Winning the Game
Each of the five non-Campaign scenarios has its own victory conditions, usually involving the accumulation of Victory Points. In these scenarios, Victory Points can be awarded for controlling cities, destroying enemy units, or exiting units off a particular map edge.
In the Campaign game, victory points are awarded only to the U.S. player. Victory Points are gained by controlling victory point cities (as specified by the numbers on the map), and are accumulated from turn to turn. Victory Points can be lost due to Global Tension. For each Global Tension Level, 1 to 6, subtract five Victory Points from the U.N. Victory Point total.
There are three ways victory is decided in the Campaign game:
- World War III – If the Global Tension level reaches 7, the game ends immediately in a CCF/NKPA “Decisive Victory”.
- Military Victory – There are certain geographical objectives (i.e. cities) which must be controlled by each player in order to claim a Military Victory at the end of any game turn.
- Game Turn 12 – If the game goes the distance, the U.N. player’s Victory Point total determines the level of victory (i.e. “UN Decisive Victory”, “Draw”, “NK Marginal Victory”, etc.).
Unlike many other games, the Victory Point range for a “Draw” is rather narrow, so this is not a common outcome. In the vast majority of games, one side or the other will achieve some level of victory (Marginal, Substantive or Decisive).
By every measure that you could possibly set as the “gold standard” for a military board game, The Korean War: June 1950-May 1951 meets or exceeds the standard. Designer Joe Balkoski really hit a home run with this game. I surveyed my gaming group on Long Island, NY, asking them to list their top 10 favorite games. Only Hannibal: Rome vs Carthage scored higher than Korean War as a group favorite.
Some of my favorite aspects of the game are:
- High replay value. Each game I’ve played developed and ended quite distinctly from all the other games, i.e. different winner, type of victory, level of victory, etc. I’ve seen games end up with the Chinese well into South Korea, and other times with the CCF virtually destroyed and U.N. units all over North Korea, as well as Military Victories for both sides and, of course, World War III due to excessive Global Tension. It’s not that the game system fosters random results. It’s more the fact that the variety of strategic, operational and tactical options allows for a wide range of results, much as the real war could have.
- A simple movement and combat system.
- Low counter density (even when a zillion Chinese units appear, it’s still manageable because there’s no stacking for the Chinese; it’s a max of one unit per hex).
- Continuous action (with the possibility of a brief lull in the action at the point where the U.N. is deciding the right moment to cross the 38th Parallel into North Korea).
- Both players are fully engaged at all times.
- Challenging, competitive game scenarios.
- FUN TO PLAY (we often forget about this measure of game quality).
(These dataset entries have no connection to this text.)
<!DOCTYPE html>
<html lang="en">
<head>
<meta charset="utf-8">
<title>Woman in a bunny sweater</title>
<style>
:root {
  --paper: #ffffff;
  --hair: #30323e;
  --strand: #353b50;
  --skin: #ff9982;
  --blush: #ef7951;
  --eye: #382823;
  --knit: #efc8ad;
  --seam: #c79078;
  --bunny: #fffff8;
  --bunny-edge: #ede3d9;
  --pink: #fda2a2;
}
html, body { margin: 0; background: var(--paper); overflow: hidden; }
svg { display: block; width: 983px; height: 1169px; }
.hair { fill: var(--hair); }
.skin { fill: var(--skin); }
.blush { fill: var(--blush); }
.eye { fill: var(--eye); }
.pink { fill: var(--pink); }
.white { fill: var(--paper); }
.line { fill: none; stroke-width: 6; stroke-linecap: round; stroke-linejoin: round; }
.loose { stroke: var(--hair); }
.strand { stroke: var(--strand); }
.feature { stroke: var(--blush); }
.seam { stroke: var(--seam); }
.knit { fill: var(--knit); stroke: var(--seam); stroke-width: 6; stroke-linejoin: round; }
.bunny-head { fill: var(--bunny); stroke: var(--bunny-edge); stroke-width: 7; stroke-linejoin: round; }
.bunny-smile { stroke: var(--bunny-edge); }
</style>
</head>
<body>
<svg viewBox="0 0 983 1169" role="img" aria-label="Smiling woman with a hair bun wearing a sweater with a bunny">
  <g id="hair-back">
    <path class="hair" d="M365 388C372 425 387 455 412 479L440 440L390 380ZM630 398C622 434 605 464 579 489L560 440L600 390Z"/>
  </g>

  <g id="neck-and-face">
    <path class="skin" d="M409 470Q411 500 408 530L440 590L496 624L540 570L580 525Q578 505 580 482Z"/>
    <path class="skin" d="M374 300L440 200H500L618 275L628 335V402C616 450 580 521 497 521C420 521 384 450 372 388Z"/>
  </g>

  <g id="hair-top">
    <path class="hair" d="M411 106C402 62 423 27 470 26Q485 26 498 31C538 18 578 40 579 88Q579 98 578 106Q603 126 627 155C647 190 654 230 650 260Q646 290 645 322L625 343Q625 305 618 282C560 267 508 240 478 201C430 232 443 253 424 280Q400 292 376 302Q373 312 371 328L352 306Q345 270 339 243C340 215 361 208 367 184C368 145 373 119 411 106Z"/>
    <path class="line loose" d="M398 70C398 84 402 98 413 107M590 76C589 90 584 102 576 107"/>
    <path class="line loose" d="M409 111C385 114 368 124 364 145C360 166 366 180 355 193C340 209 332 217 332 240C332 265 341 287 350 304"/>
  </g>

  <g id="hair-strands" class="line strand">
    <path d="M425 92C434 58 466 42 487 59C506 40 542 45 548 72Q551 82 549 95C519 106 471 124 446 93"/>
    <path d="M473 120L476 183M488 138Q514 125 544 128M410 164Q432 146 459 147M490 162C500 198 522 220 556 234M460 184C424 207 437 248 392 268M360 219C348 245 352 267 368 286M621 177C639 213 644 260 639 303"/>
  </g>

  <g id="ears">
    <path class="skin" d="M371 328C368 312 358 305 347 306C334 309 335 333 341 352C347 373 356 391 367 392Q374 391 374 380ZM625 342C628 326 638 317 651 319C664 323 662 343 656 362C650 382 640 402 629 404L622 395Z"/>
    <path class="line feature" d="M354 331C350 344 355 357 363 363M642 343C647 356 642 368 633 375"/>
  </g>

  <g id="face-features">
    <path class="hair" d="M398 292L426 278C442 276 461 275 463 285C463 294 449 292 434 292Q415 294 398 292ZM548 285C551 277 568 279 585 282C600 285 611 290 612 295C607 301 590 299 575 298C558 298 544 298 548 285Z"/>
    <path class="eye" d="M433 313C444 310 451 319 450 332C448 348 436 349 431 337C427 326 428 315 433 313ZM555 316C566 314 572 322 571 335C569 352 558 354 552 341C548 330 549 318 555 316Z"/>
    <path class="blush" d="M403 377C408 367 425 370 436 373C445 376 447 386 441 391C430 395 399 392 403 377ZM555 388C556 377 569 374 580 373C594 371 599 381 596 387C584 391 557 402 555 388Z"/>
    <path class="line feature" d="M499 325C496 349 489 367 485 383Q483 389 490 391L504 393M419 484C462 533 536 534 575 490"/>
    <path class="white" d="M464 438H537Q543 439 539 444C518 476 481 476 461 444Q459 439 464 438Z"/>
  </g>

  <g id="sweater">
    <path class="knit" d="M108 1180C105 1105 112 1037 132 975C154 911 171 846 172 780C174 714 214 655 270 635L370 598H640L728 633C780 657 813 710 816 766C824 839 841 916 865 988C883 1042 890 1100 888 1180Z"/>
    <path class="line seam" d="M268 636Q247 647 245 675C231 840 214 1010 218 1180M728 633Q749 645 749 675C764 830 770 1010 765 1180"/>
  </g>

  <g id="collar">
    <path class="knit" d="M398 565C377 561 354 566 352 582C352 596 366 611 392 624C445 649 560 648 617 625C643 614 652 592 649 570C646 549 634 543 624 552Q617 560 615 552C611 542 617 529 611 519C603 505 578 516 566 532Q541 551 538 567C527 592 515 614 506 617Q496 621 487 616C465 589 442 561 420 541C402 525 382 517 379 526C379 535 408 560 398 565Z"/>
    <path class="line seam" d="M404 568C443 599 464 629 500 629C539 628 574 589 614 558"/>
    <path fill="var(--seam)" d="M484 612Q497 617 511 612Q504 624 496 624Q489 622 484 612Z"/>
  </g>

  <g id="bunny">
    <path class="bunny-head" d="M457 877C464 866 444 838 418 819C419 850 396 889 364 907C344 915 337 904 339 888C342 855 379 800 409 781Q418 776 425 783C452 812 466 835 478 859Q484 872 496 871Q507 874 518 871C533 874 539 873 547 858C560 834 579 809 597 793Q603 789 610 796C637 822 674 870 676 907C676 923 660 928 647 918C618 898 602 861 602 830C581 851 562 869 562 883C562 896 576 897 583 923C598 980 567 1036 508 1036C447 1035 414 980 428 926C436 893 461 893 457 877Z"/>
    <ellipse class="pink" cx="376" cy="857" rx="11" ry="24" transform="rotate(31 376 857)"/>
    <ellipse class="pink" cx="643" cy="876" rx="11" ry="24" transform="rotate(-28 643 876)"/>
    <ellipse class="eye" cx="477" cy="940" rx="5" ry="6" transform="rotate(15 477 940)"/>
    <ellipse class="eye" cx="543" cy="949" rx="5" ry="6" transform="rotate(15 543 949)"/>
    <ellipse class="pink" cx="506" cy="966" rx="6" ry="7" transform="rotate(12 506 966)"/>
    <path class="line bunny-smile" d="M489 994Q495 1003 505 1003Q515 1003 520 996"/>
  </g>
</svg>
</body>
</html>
Some gamers like certain games because of the historical period (i.e. Civil War buffs like Civil War games). Although my father served in the U.S. Navy during the Korean War, I am not and have never been a Korean War buff. So it’s kind of interesting that my favorite military history book is “The Forgotten War: Korea” by Clay Blair, and my favorite military board game is “The Korean War: June 1950-May 1951”. I suppose the military and political circumstances of the period make the Korean War such an interesting subject and, in that sense, this game is an accurate reflection of the conflict. I can’t recommend this game highly enough, and hope this review will encourage others to give it a try.